Raw data:

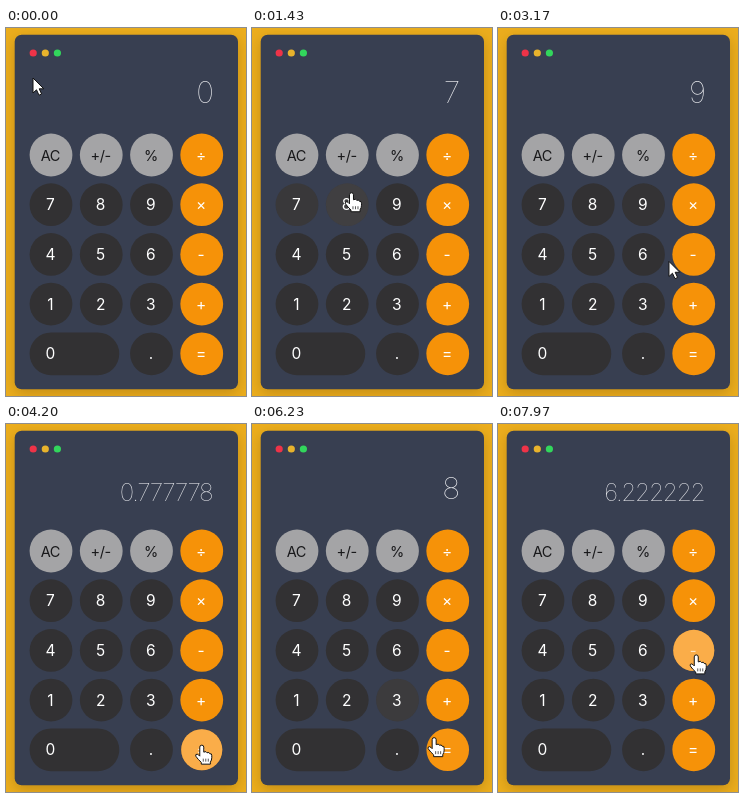
An HTML page for the animation above (8 s loop, 240 px wide and 368 px high).

```html
<!DOCTYPE html>
<html lang="en">
<head>
<meta charset="utf-8">
<title>Calculator</title>
<style>
  html, body { margin: 0; width: 100%; height: 100%; overflow: hidden; background: #ecae1d; }
  svg { display: block; width: 240px; height: 368px; font-family: Inter, Roboto, sans-serif; cursor: default; }
  .panel { fill: #383f51; filter: drop-shadow(0 4px 7px rgba(70, 40, 0, .25)); }
  .dark { fill: #323133; }
  .gray { fill: #a4a4a6; }
  .orange { fill: #f69208; }
  .glow { fill: #fff; opacity: 0; }
  .orange + .glow, .on-orange + .glow { fill: #ffc98a; }
  .key { fill: #fff; font-size: 15.5px; text-anchor: middle; }
  .on-gray { fill: #19191b; font-size: 14.5px; letter-spacing: -.4px; }
  #display { fill: #f0f1f4; font-weight: 100; letter-spacing: -.055em; text-anchor: end; }
  #cursor path { fill: #fff; stroke: #111; stroke-width: 1; stroke-linejoin: round; }
</style>
</head>
<body>
<svg viewBox="0 0 240 368">
  <rect class="panel" x="8.7" y="6.8" width="223.3" height="354.4" rx="7"/>
  <g id="lights"></g>
  <text id="display" x="206.4"></text>
  <g id="keys"></g>
  <g id="cursor">
    <path id="arrow" d="M0 0V15L3.5 11.8L6 17.2L8.6 16L6.2 10.8H10.8Z"/>
    <g id="hand">
      <path d="M-2 2Q-2 0 0 0T2 2V7Q4.6 5.6 5.2 7.6Q7.6 6.6 8 8.6Q10.2 8 10 10.5V12.5Q10 15 8.6 17V19H-.5V17.2Q-3.6 14.5-6 11Q-6.6 9-4.6 9Q-3 9.6-2 11Z"/>
      <path d="M1.5 13.5V16.5M4 13.5V16.5M6.5 13.5V16.5" style="stroke-width:.7"/>
    </g>
  </g>
</svg>
<script>
const LOOP = 8000, FADE = 200, SAMPLES = 20;
const LEFT = 45, TOP = 127, COLUMN = 50.25, ROW = 49.7, RADIUS = 21.4;
const $ = id => document.getElementById(id);

function add(parent, tag, attributes) {
  const node = document.createElementNS('http://www.w3.org/2000/svg', tag);
  for (const name in attributes) node.setAttribute(name, attributes[name]);
  return parent.appendChild(node);
}

['#ee3348', '#e8b32c', '#32d65c'].forEach((fill, i) =>
  add($('lights'), 'circle', { cx: 27.2 + 12.1 * i, cy: 25, r: 3.6, fill }));

const keys = {};
['AC +/- % ÷', '7 8 9 ×', '4 5 6 -', '1 2 3 +', '0 0 . ='].forEach((line, row) =>
  line.split(' ').forEach((label, column) => {
    if (keys[label]) keys[label].extra = COLUMN - 3.4;
    else keys[label] = {
      x: LEFT + COLUMN * column, y: TOP + ROW * row, extra: 0,
      kind: column === 3 ? 'orange' : row === 0 ? 'gray' : 'dark'
    };
  }));

for (const [label, key] of Object.entries(keys)) {
  const { x, y, extra, kind } = key;
  const box = { x: x - RADIUS, y: y - RADIUS, width: 2 * RADIUS + extra, height: 2 * RADIUS, rx: RADIUS };
  key.group = add($('keys'), 'g', {});
  add(key.group, 'rect', { ...box, class: kind });
  add(key.group, 'text', { x: x - .6, y: y + 5.5, class: `key on-${kind}` }).textContent = label;
  key.glow = add(key.group, 'rect', { ...box, class: 'glow' });
}

// The pointer rests on each key between two times, a little off its centre
function visit(label, arrive, leave, dx, dy) {
  const { x, y } = keys[label];
  return { label, arrive, leave, x: x + dx, y: y + dy };
}
const visits = [
  { x: 27, y: 50, arrive: 0, leave: 0 },
  visit('7', 680, 1100, 0, 8),
  visit('÷', 1950, 2150, 11, -1.5),
  visit('9', 2600, 2850, 11, 4),
  visit('=', 3630, 4150, 0, -2),
  visit('×', 4800, 5030, 1, -4),
  visit('8', 5370, 5680, 3, 0),
  visit('=', 6330, 7250, -8, -3),
  visit('-', 7900, LOOP, 2.5, 4.5)
];

// Work out what the display reads after each press
const operations = { '÷': (a, b) => a / b, '×': (a, b) => a * b };
const readings = [{ time: 0, value: 0 }];
let stored = 0, operator = null;
for (const { label, arrive, leave } of visits.slice(1)) {
  let value = readings.at(-1).value;
  if (label === '=') value = operations[operator](stored, value);
  else if (isNaN(label)) [stored, operator] = [value, label];
  else value = Number(label);
  readings.push({ time: arrive + .8 * (leave - arrive), value });
}

function pointerAt(time) {
  const t = Math.max(time, 0);
  const i = visits.findLastIndex(stop => stop.arrive <= t);
  const from = visits[i], to = visits[i + 1];
  if (!to || t <= from.leave) return from;
  const u = (t - from.leave) / (to.arrive - from.leave);
  const ease = u * u * (3 - 2 * u);
  return { x: from.x + (to.x - from.x) * ease, y: from.y + (to.y - from.y) * ease };
}

function isOver(key, { x, y }) {
  const nearest = Math.min(Math.max(x, key.x), key.x + key.extra);
  return Math.hypot(x - nearest, y - key.y) < RADIUS;
}

function draw(t) {
  const pointer = pointerAt(t);
  const trail = Array.from({ length: SAMPLES }, (_, i) => pointerAt(t - i * FADE / SAMPLES));
  for (const key of Object.values(keys)) {
    const hover = trail.filter(point => isOver(key, point)).length / SAMPLES;
    const orange = key.kind === 'orange';
    key.glow.style.opacity = hover * (orange ? .5 : .12);
    const scale = orange ? 1 - .04 * hover : 1;
    key.group.setAttribute('transform',
      `translate(${key.x} ${key.y}) scale(${scale}) translate(${-key.x} ${-key.y})`);
  }
  const pointing = Object.values(keys).some(key => isOver(key, pointer));
  $('hand').style.display = pointing ? '' : 'none';
  $('arrow').style.display = pointing ? 'none' : '';
  $('cursor').setAttribute('transform', `translate(${pointer.x} ${pointer.y})`);

  const { value } = readings.findLast(({ time }) => time <= t);
  const text = String(Number(value.toFixed(6)));
  const long = text.length > 1;
  $('display').textContent = text;
  $('display').setAttribute('y', long ? 76.5 : 75);
  $('display').style.fontSize = long ? '24.5px' : '30px';
}

const began = performance.now();
function tick() {
  draw((performance.now() - began) % LOOP);
  requestAnimationFrame(tick);
}
tick();
</script>
</body>
</html>
```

Problem to solve:
An exact copy of the whole listing is required, minus the pictures.

Expected answer:
An HTML page for the animation above (8 s loop, 240 px wide and 368 px high).

```html
<!DOCTYPE html>
<html lang="en">
<head>
<meta charset="utf-8">
<title>Calculator</title>
<style>
  html, body { margin: 0; width: 100%; height: 100%; overflow: hidden; background: #ecae1d; }
  svg { display: block; width: 240px; height: 368px; font-family: Inter, Roboto, sans-serif; cursor: default; }
  .panel { fill: #383f51; filter: drop-shadow(0 4px 7px rgba(70, 40, 0, .25)); }
  .dark { fill: #323133; }
  .gray { fill: #a4a4a6; }
  .orange { fill: #f69208; }
  .glow { fill: #fff; opacity: 0; }
  .orange + .glow, .on-orange + .glow { fill: #ffc98a; }
  .key { fill: #fff; font-size: 15.5px; text-anchor: middle; }
  .on-gray { fill: #19191b; font-size: 14.5px; letter-spacing: -.4px; }
  #display { fill: #f0f1f4; font-weight: 100; letter-spacing: -.055em; text-anchor: end; }
  #cursor path { fill: #fff; stroke: #111; stroke-width: 1; stroke-linejoin: round; }
</style>
</head>
<body>
<svg viewBox="0 0 240 368">
  <rect class="panel" x="8.7" y="6.8" width="223.3" height="354.4" rx="7"/>
  <g id="lights"></g>
  <text id="display" x="206.4"></text>
  <g id="keys"></g>
  <g id="cursor">
    <path id="arrow" d="M0 0V15L3.5 11.8L6 17.2L8.6 16L6.2 10.8H10.8Z"/>
    <g id="hand">
      <path d="M-2 2Q-2 0 0 0T2 2V7Q4.6 5.6 5.2 7.6Q7.6 6.6 8 8.6Q10.2 8 10 10.5V12.5Q10 15 8.6 17V19H-.5V17.2Q-3.6 14.5-6 11Q-6.6 9-4.6 9Q-3 9.6-2 11Z"/>
      <path d="M1.5 13.5V16.5M4 13.5V16.5M6.5 13.5V16.5" style="stroke-width:.7"/>
    </g>
  </g>
</svg>
<script>
const LOOP = 8000, FADE = 200, SAMPLES = 20;
const LEFT = 45, TOP = 127, COLUMN = 50.25, ROW = 49.7, RADIUS = 21.4;
const $ = id => document.getElementById(id);

function add(parent, tag, attributes) {
  const node = document.createElementNS('http://www.w3.org/2000/svg', tag);
  for (const name in attributes) node.setAttribute(name, attributes[name]);
  return parent.appendChild(node);
}

['#ee3348', '#e8b32c', '#32d65c'].forEach((fill, i) =>
  add($('lights'), 'circle', { cx: 27.2 + 12.1 * i, cy: 25, r: 3.6, fill }));

const keys = {};
['AC +/- % ÷', '7 8 9 ×', '4 5 6 -', '1 2 3 +', '0 0 . ='].forEach((line, row) =>
  line.split(' ').forEach((label, column) => {
    if (keys[label]) keys[label].extra = COLUMN - 3.4;
    else keys[label] = {
      x: LEFT + COLUMN * column, y: TOP + ROW * row, extra: 0,
      kind: column === 3 ? 'orange' : row === 0 ? 'gray' : 'dark'
    };
  }));

for (const [label, key] of Object.entries(keys)) {
  const { x, y, extra, kind } = key;
  const box = { x: x - RADIUS, y: y - RADIUS, width: 2 * RADIUS + extra, height: 2 * RADIUS, rx: RADIUS };
  key.group = add($('keys'), 'g', {});
  add(key.group, 'rect', { ...box, class: kind });
  add(key.group, 'text', { x: x - .6, y: y + 5.5, class: `key on-${kind}` }).textContent = label;
  key.glow = add(key.group, 'rect', { ...box, class: 'glow' });
}

// The pointer rests on each key between two times, a little off its centre
function visit(label, arrive, leave, dx, dy) {
  const { x, y } = keys[label];
  return { label, arrive, leave, x: x + dx, y: y + dy };
}
const visits = [
  { x: 27, y: 50, arrive: 0, leave: 0 },
  visit('7', 680, 1100, 0, 8),
  visit('÷', 1950, 2150, 11, -1.5),
  visit('9', 2600, 2850, 11, 4),
  visit('=', 3630, 4150, 0, -2),
  visit('×', 4800, 5030, 1, -4),
  visit('8', 5370, 5680, 3, 0),
  visit('=', 6330, 7250, -8, -3),
  visit('-', 7900, LOOP, 2.5, 4.5)
];

// Work out what the display reads after each press
const operations = { '÷': (a, b) => a / b, '×': (a, b) => a * b };
const readings = [{ time: 0, value: 0 }];
let stored = 0, operator = null;
for (const { label, arrive, leave } of visits.slice(1)) {
  let value = readings.at(-1).value;
  if (label === '=') value = operations[operator](stored, value);
  else if (isNaN(label)) [stored, operator] = [value, label];
  else value = Number(label);
  readings.push({ time: arrive + .8 * (leave - arrive), value });
}

function pointerAt(time) {
  const t = Math.max(time, 0);
  const i = visits.findLastIndex(stop => stop.arrive <= t);
  const from = visits[i], to = visits[i + 1];
  if (!to || t <= from.leave) return from;
  const u = (t - from.leave) / (to.arrive - from.leave);
  const ease = u * u * (3 - 2 * u);
  return { x: from.x + (to.x - from.x) * ease, y: from.y + (to.y - from.y) * ease };
}

function isOver(key, { x, y }) {
  const nearest = Math.min(Math.max(x, key.x), key.x + key.extra);
  return Math.hypot(x - nearest, y - key.y) < RADIUS;
}

function draw(t) {
  const pointer = pointerAt(t);
  const trail = Array.from({ length: SAMPLES }, (_, i) => pointerAt(t - i * FADE / SAMPLES));
  for (const key of Object.values(keys)) {
    const hover = trail.filter(point => isOver(key, point)).length / SAMPLES;
    const orange = key.kind === 'orange';
    key.glow.style.opacity = hover * (orange ? .5 : .12);
    const scale = orange ? 1 - .04 * hover : 1;
    key.group.setAttribute('transform',
      `translate(${key.x} ${key.y}) scale(${scale}) translate(${-key.x} ${-key.y})`);
  }
  const pointing = Object.values(keys).some(key => isOver(key, pointer));
  $('hand').style.display = pointing ? '' : 'none';
  $('arrow').style.display = pointing ? 'none' : '';
  $('cursor').setAttribute('transform', `translate(${pointer.x} ${pointer.y})`);

  const { value } = readings.findLast(({ time }) => time <= t);
  const text = String(Number(value.toFixed(6)));
  const long = text.length > 1;
  $('display').textContent = text;
  $('display').setAttribute('y', long ? 76.5 : 75);
  $('display').style.fontSize = long ? '24.5px' : '30px';
}

const began = performance.now();
function tick() {
  draw((performance.now() - began) % LOOP);
  requestAnimationFrame(tick);
}
tick();
</script>
</body>
</html>
```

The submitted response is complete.